Grant Wood's Family Album

  title={Grant Wood's Family Album},
  author={Sue Taylor},
  journal={American Art},
  pages={48 - 67}
This article departs from the regionalist account of several key works by Grant Wood (1891–1942) to explore how they also relate to the artist’s inner life, especially his feelings (conscious or unconscious) about members of his immediate family. Author Sue Taylor argues that the pictures are informed by Wood’s complex emotions, from the unresolved oedipal guilt he likely experienced following the sudden death of his father in 1901, to intense feelings of sibling rivalry and what one friend… 
1 Citations
Seeds of agribusiness: Grant Wood and the visual culture of grain farming, 1862--1957
This dissertation uses selected works of Grant Wood's art as a touchtone to investigate a broader visual culture surrounding agriculture in America during the late nineteenth and early twentieth


217, that "all of Wood's records and correspondence were given to [him] with the idea that he was to write the official biography
  • The Story of Cedar Rapids
  • 1950
Scooting Back to Anamosa: Grant Wood at the Whitney: A Fresh Look at an American Icon
  • Boston Globe
  • 1930
For Maryville's opposition to representation and fiction, see Rinard and Wood
  • Standard Edition

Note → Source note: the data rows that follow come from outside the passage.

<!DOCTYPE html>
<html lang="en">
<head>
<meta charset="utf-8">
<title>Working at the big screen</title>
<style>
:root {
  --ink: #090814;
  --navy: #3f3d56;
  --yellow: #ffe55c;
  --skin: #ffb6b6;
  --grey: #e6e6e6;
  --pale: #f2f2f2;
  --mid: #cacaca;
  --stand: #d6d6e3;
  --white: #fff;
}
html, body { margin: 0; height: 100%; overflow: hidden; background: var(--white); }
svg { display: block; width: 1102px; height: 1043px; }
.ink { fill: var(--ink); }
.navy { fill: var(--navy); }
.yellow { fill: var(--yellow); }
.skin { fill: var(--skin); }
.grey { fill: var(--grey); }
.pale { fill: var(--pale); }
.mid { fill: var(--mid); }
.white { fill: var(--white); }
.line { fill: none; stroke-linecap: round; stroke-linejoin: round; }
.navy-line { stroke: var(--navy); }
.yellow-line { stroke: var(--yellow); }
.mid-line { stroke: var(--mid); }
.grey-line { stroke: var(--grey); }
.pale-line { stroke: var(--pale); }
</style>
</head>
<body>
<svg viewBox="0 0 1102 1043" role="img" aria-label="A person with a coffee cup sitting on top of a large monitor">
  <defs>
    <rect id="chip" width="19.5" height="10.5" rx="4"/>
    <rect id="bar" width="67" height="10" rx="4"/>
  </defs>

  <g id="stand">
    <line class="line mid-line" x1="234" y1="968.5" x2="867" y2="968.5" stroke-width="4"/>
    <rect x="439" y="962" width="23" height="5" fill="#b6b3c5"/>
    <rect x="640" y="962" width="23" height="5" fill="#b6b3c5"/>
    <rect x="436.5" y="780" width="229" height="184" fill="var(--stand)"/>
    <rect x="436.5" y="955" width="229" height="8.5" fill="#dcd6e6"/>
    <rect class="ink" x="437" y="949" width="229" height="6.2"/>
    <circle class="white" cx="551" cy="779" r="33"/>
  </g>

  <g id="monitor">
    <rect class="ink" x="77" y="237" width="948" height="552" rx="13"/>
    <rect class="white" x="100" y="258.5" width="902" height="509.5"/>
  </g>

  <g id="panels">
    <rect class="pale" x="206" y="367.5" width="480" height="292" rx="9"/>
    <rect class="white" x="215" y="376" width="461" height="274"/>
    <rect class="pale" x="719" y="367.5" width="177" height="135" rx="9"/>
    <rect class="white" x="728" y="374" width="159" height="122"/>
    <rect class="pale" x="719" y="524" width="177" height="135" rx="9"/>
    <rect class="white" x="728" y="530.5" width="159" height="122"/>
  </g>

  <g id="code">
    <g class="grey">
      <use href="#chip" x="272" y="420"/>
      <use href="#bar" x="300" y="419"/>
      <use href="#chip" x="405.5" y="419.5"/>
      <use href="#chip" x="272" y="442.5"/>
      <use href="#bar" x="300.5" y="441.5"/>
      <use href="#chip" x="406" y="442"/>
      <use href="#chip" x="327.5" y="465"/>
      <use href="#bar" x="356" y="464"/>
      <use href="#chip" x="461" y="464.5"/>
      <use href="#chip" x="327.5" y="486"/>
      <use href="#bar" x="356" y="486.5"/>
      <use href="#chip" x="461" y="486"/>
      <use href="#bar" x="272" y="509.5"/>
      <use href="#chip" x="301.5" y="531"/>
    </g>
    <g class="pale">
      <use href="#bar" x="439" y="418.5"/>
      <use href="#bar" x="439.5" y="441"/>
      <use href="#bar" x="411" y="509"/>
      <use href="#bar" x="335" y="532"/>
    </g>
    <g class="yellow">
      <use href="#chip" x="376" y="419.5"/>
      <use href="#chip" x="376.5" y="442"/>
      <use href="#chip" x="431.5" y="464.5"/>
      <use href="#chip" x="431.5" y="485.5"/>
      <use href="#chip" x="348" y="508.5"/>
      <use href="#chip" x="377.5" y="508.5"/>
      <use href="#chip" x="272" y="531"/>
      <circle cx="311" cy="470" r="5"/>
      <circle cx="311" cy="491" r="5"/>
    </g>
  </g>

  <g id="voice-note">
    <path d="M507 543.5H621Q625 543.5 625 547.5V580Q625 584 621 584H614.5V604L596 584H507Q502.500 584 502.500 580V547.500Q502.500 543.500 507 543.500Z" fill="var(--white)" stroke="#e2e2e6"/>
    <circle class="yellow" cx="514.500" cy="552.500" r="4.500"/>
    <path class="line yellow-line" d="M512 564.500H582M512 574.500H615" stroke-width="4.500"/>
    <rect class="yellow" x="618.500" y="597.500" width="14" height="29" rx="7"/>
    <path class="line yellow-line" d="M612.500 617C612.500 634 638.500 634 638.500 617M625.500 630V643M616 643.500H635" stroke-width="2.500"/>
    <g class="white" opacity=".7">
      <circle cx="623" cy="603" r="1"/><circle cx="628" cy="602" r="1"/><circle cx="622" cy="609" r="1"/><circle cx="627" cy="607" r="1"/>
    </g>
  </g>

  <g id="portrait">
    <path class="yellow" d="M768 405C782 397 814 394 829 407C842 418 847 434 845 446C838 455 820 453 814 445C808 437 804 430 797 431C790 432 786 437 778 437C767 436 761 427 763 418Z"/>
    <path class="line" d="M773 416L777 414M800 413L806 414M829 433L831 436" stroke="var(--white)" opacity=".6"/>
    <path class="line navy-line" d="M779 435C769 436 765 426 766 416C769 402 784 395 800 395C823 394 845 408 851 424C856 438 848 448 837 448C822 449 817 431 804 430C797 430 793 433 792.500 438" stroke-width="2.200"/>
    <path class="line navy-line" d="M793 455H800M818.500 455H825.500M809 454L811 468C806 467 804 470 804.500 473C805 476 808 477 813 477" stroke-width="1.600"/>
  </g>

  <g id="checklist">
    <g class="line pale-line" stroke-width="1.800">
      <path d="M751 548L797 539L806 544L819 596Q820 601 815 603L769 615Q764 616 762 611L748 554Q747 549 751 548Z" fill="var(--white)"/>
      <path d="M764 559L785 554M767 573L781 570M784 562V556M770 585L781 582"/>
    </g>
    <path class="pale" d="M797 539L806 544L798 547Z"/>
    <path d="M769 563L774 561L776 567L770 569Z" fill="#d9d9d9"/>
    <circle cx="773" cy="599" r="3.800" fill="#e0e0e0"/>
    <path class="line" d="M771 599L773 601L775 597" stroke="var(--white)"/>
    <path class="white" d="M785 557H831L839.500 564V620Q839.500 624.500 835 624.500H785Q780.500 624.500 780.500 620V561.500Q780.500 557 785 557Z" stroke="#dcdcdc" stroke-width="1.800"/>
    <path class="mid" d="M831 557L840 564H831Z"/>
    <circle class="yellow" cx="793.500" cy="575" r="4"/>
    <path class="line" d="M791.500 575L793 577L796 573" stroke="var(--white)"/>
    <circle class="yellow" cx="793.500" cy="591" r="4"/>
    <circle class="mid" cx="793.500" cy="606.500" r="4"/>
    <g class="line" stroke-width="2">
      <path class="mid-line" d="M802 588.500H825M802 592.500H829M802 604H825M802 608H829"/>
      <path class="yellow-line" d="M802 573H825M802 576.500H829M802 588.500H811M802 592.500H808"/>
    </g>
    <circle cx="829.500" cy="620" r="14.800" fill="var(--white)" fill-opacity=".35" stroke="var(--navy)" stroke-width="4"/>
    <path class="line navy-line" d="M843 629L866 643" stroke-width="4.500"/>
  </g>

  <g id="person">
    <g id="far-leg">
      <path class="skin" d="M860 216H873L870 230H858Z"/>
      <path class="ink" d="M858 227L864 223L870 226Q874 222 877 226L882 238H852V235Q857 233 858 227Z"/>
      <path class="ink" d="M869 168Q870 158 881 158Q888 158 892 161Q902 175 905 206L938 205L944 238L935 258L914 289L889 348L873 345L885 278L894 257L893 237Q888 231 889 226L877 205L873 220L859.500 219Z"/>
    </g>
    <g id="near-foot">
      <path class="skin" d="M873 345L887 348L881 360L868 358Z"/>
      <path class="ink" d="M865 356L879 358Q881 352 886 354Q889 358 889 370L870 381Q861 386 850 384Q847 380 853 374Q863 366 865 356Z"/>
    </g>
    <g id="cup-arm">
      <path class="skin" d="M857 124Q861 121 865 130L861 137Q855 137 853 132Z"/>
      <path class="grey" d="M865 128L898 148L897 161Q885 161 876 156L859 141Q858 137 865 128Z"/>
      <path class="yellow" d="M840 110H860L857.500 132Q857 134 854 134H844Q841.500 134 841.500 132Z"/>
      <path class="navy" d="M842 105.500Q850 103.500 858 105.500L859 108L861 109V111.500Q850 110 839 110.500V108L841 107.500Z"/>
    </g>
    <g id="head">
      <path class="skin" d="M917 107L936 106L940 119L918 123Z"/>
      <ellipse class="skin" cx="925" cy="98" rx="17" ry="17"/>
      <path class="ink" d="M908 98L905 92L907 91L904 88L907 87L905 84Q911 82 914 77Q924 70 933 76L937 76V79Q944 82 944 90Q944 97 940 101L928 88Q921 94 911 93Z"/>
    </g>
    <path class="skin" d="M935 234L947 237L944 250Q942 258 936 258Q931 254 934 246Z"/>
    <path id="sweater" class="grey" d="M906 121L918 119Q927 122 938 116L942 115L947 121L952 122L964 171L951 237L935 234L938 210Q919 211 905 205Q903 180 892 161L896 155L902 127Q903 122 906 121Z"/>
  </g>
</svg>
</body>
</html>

  • 1923
Artist in Iowa, 207, who describes, 181, Wood's sighting of his mother in the doorway. Donald Kuspit
  • Art in America
Artist in Iowa, 47, and from Nan Wood Graham's scrapbooks and personal correspondence file at the Figge Art Museum, Davenport. For Wood's fondness for his Portrait of
For the report of the presidential assassination, see Rinard and Wood
His sister, Nan Wood Graham (1899 -1990), is also buried in the Weaver section. The two plots adjacent to Maryville's grave went unused and were eventually sold to another family
  • Rebecca (1820 -1908) and Joseph
Iowa Cows Give Grant Wood His Best Thoughts
Iowa Secret
  • Art Digest